Well, that’s about all for today. One more lesson learned about Red Hat Satellite that I will not likely forget any time soon.

If this helps you in any way, please feel free to share your feedback as it always makes me feel better to know that I am not the only one who struggles with this kind of thing.

May 24, 2012 Posted by | red hat, satellite | , , | Leave a comment

Clobbering Java

This may not happen often, but perhaps because I learned two new things in the same day, that is probably what prompted me to start this blog to begin with. And this one also has to do with the recent errata updates that I recently applied on several of my RHEL servers.

In this case, we have a server that runs a web interface that runs on Java. After applying the errata, the web page wouldn’t come up. Went through old documentation and ran the scripts to stop and restart the necessary services, but to no avail.

I was able to verify that the main application was running. Even verified that Tomcat was running. But no web site!

In this case, there is also a Desktop application to interface with the system and that worked just fine. Just couldn’t get to things from the browser.

Once again, after a few hours of investigation, we found that the application had been using a 32-bit version of Java. Well…since the Satellite server only had the latest version of the 64-bit Java, it was kind enough to remove the 32-bit version for us and install the new 64-bit version instead. Isn’t that considerate?

We didn’t stop there, however. After manually re-installing the 32-bit version, we synced up our Satellite and verified that the 32-bit version was now available. So, as a test, we pushed out both 32-bit and 64-bit versions of Java (the same release) and this time, nothing broke!

Something to keep in mind if you, like many others in the world of technology today, are heavily reliant on Java to run applications.

March 29, 2012 Posted by | java | | 1 Comment

It’s the Little Things

So, I recently deployed the latest errata via our Red Hat Satellite server to a handful of RHEL boxes. The updates included a minor OS revision, so we went from RHEL 5.7 to RHEL 5.8. This was my first deployment of errata onto production servers, so I was a bit nervous.

Because of the kernel update, a reboot was required. So, I scheduled the errata to deploy at 7:00pm in order to give the time to install before I started bouncing servers at 9:00pm. Before I got to 9:00, however, I started getting alert e-mails from system monitors about systems not responding.

Most of the restarts went fine. However, several of them were in our DMZ, so instead of authenticating to our Active Directory server, we have a directory server in the DMZ.

Five of the servers being restarted were in the DMZ, including DNS and Directory Servers.
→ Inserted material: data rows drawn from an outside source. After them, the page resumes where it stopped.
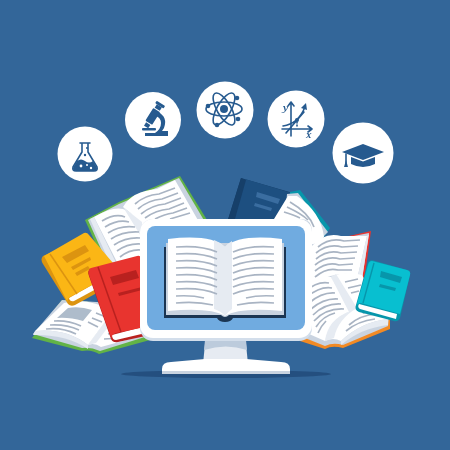
<!DOCTYPE html>
<html lang="en">
<head>
<meta charset="utf-8">
<title>Online education</title>
<style>
:root{--bg:#336699;--ink:#265a8f;--navy:#1d4f80;--deep:#163f69;--screen:#70abe0;--paper:#fff;--shade:#e6ebf2;--edge:#c9d3e0;--rule:#a9b4c3;--yellow:#fbb615;--amber:#dc9410;--red:#e8342f;--wine:#b9211f;--teal:#08bfd0;--sea:#0796ab;--green:#62b346;--orange:#f28a24}
html,body{margin:0;background:var(--bg)}
body{width:450px;height:450px;overflow:hidden}
svg{display:block}
.paper{fill:var(--paper)}
.shade{fill:var(--shade)}
.edge{fill:var(--edge)}
.rules{fill:none;stroke:var(--rule);stroke-width:1.7}
.icon{fill:var(--ink)}
.line{fill:none;stroke:var(--ink);stroke-width:1.6;stroke-linecap:round;stroke-linejoin:round}
.axis{font:italic 700 9px "Noto Serif",serif;fill:var(--ink)}
</style>
</head>
<body>
<svg width="450" height="450" viewBox="0 0 450 450" role="img" aria-label="Computer with an open book on screen, surrounded by books and science icons">
<rect width="450" height="450" fill="var(--bg)"/>

<g id="badges" class="paper">
<circle cx="85" cy="154" r="27.5"/>
<circle cx="153" cy="120" r="28"/>
<circle cx="225" cy="110" r="28.5"/>
<circle cx="296" cy="119" r="28.5"/>
<circle cx="363" cy="153" r="30.5"/>
</g>

<g id="flask">
<path class="line" d="M80 143H90M82 144V152L73 167Q72 171 76 171H94Q98 171 97 167L88 152V144"/>
<path class="icon" d="M77 161Q81 158 85 161T93 161L97 168Q97 171 94 171H76Q73 171 73 168Z"/>
<g class="paper"><circle cx="81" cy="166" r="1.4"/><circle cx="87" cy="165" r="1"/><circle cx="91" cy="168" r="1.2"/></g>
<circle class="icon" cx="85" cy="155" r="1.2"/>
<circle class="icon" cx="87" cy="148" r="1"/>
</g>

<g id="microscope">
<g class="icon" transform="rotate(32 153 116)">
<rect x="149" y="109" width="8" height="15" rx="1"/>
<rect x="150.500" y="125" width="5" height="4"/>
<rect x="150" y="104" width="6" height="4"/>
<rect x="148" y="101" width="10" height="3" rx="1"/>
</g>
<path class="icon" d="M158 112Q168 117 164 128L162 131H168V136H145V133H155Q161 129 161 123Q161 118 156 116Z"/>
<rect class="icon" x="142" y="128" width="14" height="2.500" rx="1"/>
</g>

<g id="atom">
<g class="line">
<ellipse id="orbit" cx="224" cy="109" rx="18" ry="7"/>
<use href="#orbit" transform="rotate(60 224 109)"/>
<use href="#orbit" transform="rotate(120 224 109)"/>
</g>
<g class="icon">
<circle cx="224" cy="109" r="4"/>
<circle cx="208" cy="106" r="2.300"/>
<circle cx="237" cy="98" r="2.300"/>
<circle cx="217" cy="125" r="2.300"/>
<circle cx="238" cy="119" r="2.300"/>
</g>
</g>

<g id="graph">
<path class="line" d="M291 136V103M288 106L291 102L294 106M282 129H311M308 126L312 129L308 132"/>
<path class="line" d="M283 126Q298 124 305 107M286 133L304 112"/>
<path class="icon" d="M306 103L307 110L301 108Z"/>
<circle class="icon" cx="297" cy="120" r="2"/>
<path class="line" stroke-dasharray="1 2" d="M297 122V128"/>
<text class="axis" x="283" y="111">y</text>
<text class="axis" x="306" y="138">x</text>
</g>

<g id="graduation-cap">
<path class="icon" d="M363 144L384 152L363 160L342 152Z"/>
<path class="icon" d="M351 157L363 161.500L375 157V164Q363 170 351 164Z"/>
<path class="line" d="M346 154V163"/>
<path class="icon" d="M346 160L348 167H344Z"/>
</g>

<g id="navy-book">
<path fill="var(--deep)" d="M241 178L293 193Q296 194 295 197L288 226H226Z"/>
<path fill="var(--navy)" d="M245 179L295 194L286 226H232Z"/>
<path fill="var(--deep)" d="M241 178L246 180L233 226H226Z"/>
<path d="M257 192L280 199L278 204L256 197ZM255 203L272 208L271 211L254 206Z" fill="#3a6da0"/>
</g>

<g id="upper-left-open-book">
<path fill="var(--green)" d="M85 220L119 202L180 176L207 220L150 268L113 282Z"/>
<path class="edge" d="M88 220L119 204L179 178L205 222L150 264L113 276Z"/>
<path class="paper" d="M94 217Q117 204 127 211L153 225V264L120 268Z"/>
<path class="shade" d="M94 217L90 219L112 268L118 267Z"/>
<path class="paper" d="M123 207Q132 191 157 189L175 180L199 222H142Z"/>
<path class="shade" d="M123 207L142 222V238Z"/>
<path class="rules" d="M135 204Q145 195 159 194L175 188M138 209Q148 200 162 199L178 193M141 214Q152 205 165 204L181 198M145 218Q156 210 169 209L184 203M155 219Q165 214 173 213L187 208M170 219L190 213M102 221Q115 213 125 217M105 227Q118 219 129 222M108 233Q120 225 135 227M111 239Q123 231 139 232M114 245Q126 237 140 238M117 251Q128 243 141 244M120 257Q130 249 141 250"/>
</g>

<g id="upper-right-open-book">
<path fill="var(--sea)" d="M290 192L300 190L330 228L315 250L288 230Z"/>
<path fill="var(--red)" d="M300 247L371 231L364 282L312 288Z"/>
<path class="edge" d="M287 194L298 193L328 232L312 248L284 226Z"/>
<path class="paper" d="M288 196L297 196Q321 212 324 237L312 246V230Q311 219 301 219H274Z"/>
<path class="edge" d="M308 245L369 233L362 280L310 284Z"/>
<path class="paper" d="M312 246Q324 232 341 236L367 236L358 275Q336 270 312 284Z"/>
<path class="shade" d="M367 236L369 234L362 279L358 275Z"/>
<path class="rules" d="M290 202Q309 213 314 227M287 207Q302 214 308 220M284 212Q294 215 300 218M318 247Q330 237 344 241L360 240M316 253Q328 243 342 247L358 246M316 259Q328 249 341 253L357 252M315 265Q327 255 340 259L355 258M315 271Q327 261 339 265L353 264M315 277Q327 267 338 270L352 270"/>
</g>

<g id="lower-left-open-book">
<path fill="var(--green)" d="M32 338L62 300L150 306V340L99 354Q91 349 82 351Z"/>
<path class="edge" d="M33 334L62 300L148 305V336L100 351Q91 347 82 348Z"/>
<path class="paper" d="M35 331L64 303Q88 297 113 311L88 345Q66 328 35 331Z"/>
<path class="paper" d="M113 311Q128 307 148 315V334L101 347Q94 342 88 345Z"/>
<path class="shade" d="M35 331Q66 328 88 345V349Q66 334 33 335Z"/>
<path class="shade" d="M113 311L121 310L96 343L88 345Z"/>
<path fill="#aebccb" d="M68 308Q80 306 92 310L83 321Q69 317 57 318Z"/>
<path class="rules" d="M54 321Q68 320 81 326M50 325Q66 324 79 330M46 329Q62 327 76 334M96 313L106 317M92 318L102 322M88 322L98 327M116 324Q127 320 142 324M112 329Q123 325 139 329M108 334Q119 331 132 334M104 339L122 338"/>
</g>

<g id="yellow-book">
<path fill="var(--amber)" d="M43 256Q40 259 43 264L68 304Q71 307 75 305L124 278L88 236Z"/>
<path class="paper" d="M69 298L119 270L122 275L74 301Q70 302 69 298Z"/>
<path fill="var(--yellow)" d="M44 256L84 233Q87 232 89 235L119 270L70 297Q66 300 68 303Z"/>
<path fill="none" stroke="var(--amber)" stroke-width="1.500" d="M50 254L77 294"/>
<path fill="var(--amber)" d="M62 257L85 245L89 251L67 263ZM71 267L90 257L91 260L73 270ZM75 273L88 266L90 269L77 276Z"/>
</g>

<g id="red-book">
<path fill="var(--wine)" d="M90 269Q87 271 89 276L111 339Q113 343 118 342L150 335V258Z"/>
<path class="paper" d="M112 335L150 325V332L116 340Q112 340 112 335Z"/>
<path fill="var(--red)" d="M91 268L137 256Q140 255 141 258L150 270V326L116 333Q110 335 112 340L89 275Q88 269 91 268Z"/>
<path fill="none" stroke="var(--wine)" stroke-width="1.500" d="M98 267L121 332"/>
<path fill="var(--wine)" d="M110 277L136 270L139 278L113 285ZM118 293L142 287V290L119 296Z"/>
</g>

<g id="lower-right-open-book">
<path fill="var(--orange)" d="M300 315L345 276L390 318V329L343 348Q332 345 325 349L300 341Z"/>
<path class="edge" d="M300 312L344 276L389 316L388 326L343 345Q333 342 325 346L300 336Z"/>
<path class="paper" d="M300 288Q315 273 331 277L351 311Q330 318 325 341L300 330Z"/>
<path class="paper" d="M331 277Q345 270 362 275L388 319Q361 322 341 341Q333 337 325 341Q328 319 349 312Z"/>
<path class="shade" d="M331 277L336 274L357 308Q338 319 334 338L325 341Q328 319 349 312Z"/>
<path class="shade" d="M388 319Q361 322 341 341V345Q361 328 388 325Z"/>
<path class="rules" d="M306 291Q317 281 329 283M307 297Q320 286 332 288M309 303Q322 292 335 293M311 309Q324 298 338 299M313 315Q325 303 341 304M314 321Q326 308 344 309M316 327Q323 316 335 313M318 333Q321 326 326 321M345 282L358 279M348 288L361 285M351 293L359 291M349 325Q360 315 377 314M346 331Q358 321 375 319"/>
<path fill="#aebccb" d="M359 306L374 303L378 310L363 314Z"/>
</g>

<g id="teal-book">
<path fill="var(--sea)" d="M368 262Q371 259 375 261L407 270Q411 271 410 275L400 318Q398 322 394 321L359 312Q354 310 356 305Z"/>
<path class="paper" d="M359 304L397 314L396 319L360 309Q357 307 359 304Z"/>
<path fill="var(--teal)" d="M372 261L407 270Q411 271 410 275L400 314L361 303Q357 303 356 307L368 265Q369 261 372 261Z"/>
<path fill="none" stroke="var(--sea)" stroke-width="1.400" d="M374 263L363 303"/>
<path fill="var(--sea)" d="M381 271L402 277L400 283L380 277ZM380 284L396 288L395 291L379 287Z"/>
</g>

<g id="monitor">
<ellipse cx="226" cy="374" rx="105" ry="4" fill="#244f7f"/>
<path class="shade" d="M206 334H245L248 364H203Z"/>
<path fill="#bccbdc" d="M205 340H246L247 350Q226 343 204 350Z"/>
<path class="paper" d="M162 374V369Q162 362 171 362L205 359H246L281 362Q290 362 290 369V374Z"/>
<path class="edge" d="M162 371H290V374H162Z"/>
<rect x="140" y="219" width="172" height="122" rx="13" fill="#d3deeb"/>
<rect class="paper" x="140" y="219" width="172" height="119" rx="13"/>
<rect x="147" y="226" width="158" height="104" rx="8" fill="var(--screen)"/>
</g>

<g id="screen-book">
<path fill="#1b3552" d="M164 247H286V318H233Q231 322 225 322Q219 322 217 318H164Z"/>
<path class="edge" d="M166 243H284V315H229Q225 319 221 315H166Z"/>
<path class="paper" d="M168 239Q211 234 225 247V316Q210 307 168 311Z"/>
<path class="paper" d="M282 239Q239 234 225 247V316Q240 307 282 311Z"/>
<path class="shade" d="M225 247Q220 242 214 240V309Q221 311 225 316Q229 311 232 309V241Q228 243 225 247Z"/>
<g id="left-page-lines" class="rules">
<path id="text-line" d="M176 247Q201 245 217 252"/>
<use href="#text-line" y="7"/><use href="#text-line" y="14"/><use href="#text-line" y="21"/><use href="#text-line" y="28"/><use href="#text-line" y="35"/><use href="#text-line" y="42"/>
<path d="M176 296Q192 295 204 298M176 303Q196 301 213 305"/>
</g>
<use href="#left-page-lines" transform="translate(450 0) scale(-1 1)"/>
</g>
</svg>
</body>
</html>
After the application of the errata, I found that I could not log in using LDAP user accounts. Good thing they were VMs and I had access to the console so I could log in as root!

After fighting with this for about 2 1/2 hours in the middle of the night, I decided that since the mission critical applications running in the DMZ did not seem to be adversely affected, I’d get some rest and tackle this first thing in the morning.

Another couple hours of sifting through logs and working with one of my senior server admins (who actually knows how to use tools like strace and such), we found that LDAP was throwing an error regarding “Unauthorized connections” to the directory server. That led us to take a look at the /etc/ldap.secret file.

One thing we have noticed about RHEL is that a lot of files, for some reason, require a blank line at the end of the file in order to be recognized. Our /etc/ldap.secret file did not have a carriage-return at the end of the first line…so there was one and only one line in the file and the EOF was at the end of the first line.

# vi /etc/ldap.secret
<ldap password>
~
~
~

became

# vi /etc/ldap.secret
<ldap password>

~
~
:wq

[Note the lack of the ‘~’ character on the second line.]

Viola!!!

# getent passwd johndoe
johndoe:*:10001:10001:johndoe:/home/johndoe:/bin/bash

In less than 15 seconds, we fixed a problem that I had spent several hours working on.

Don’t you hate when that happens?

March 29, 2012 Posted by | ldap | , , | 2 Comments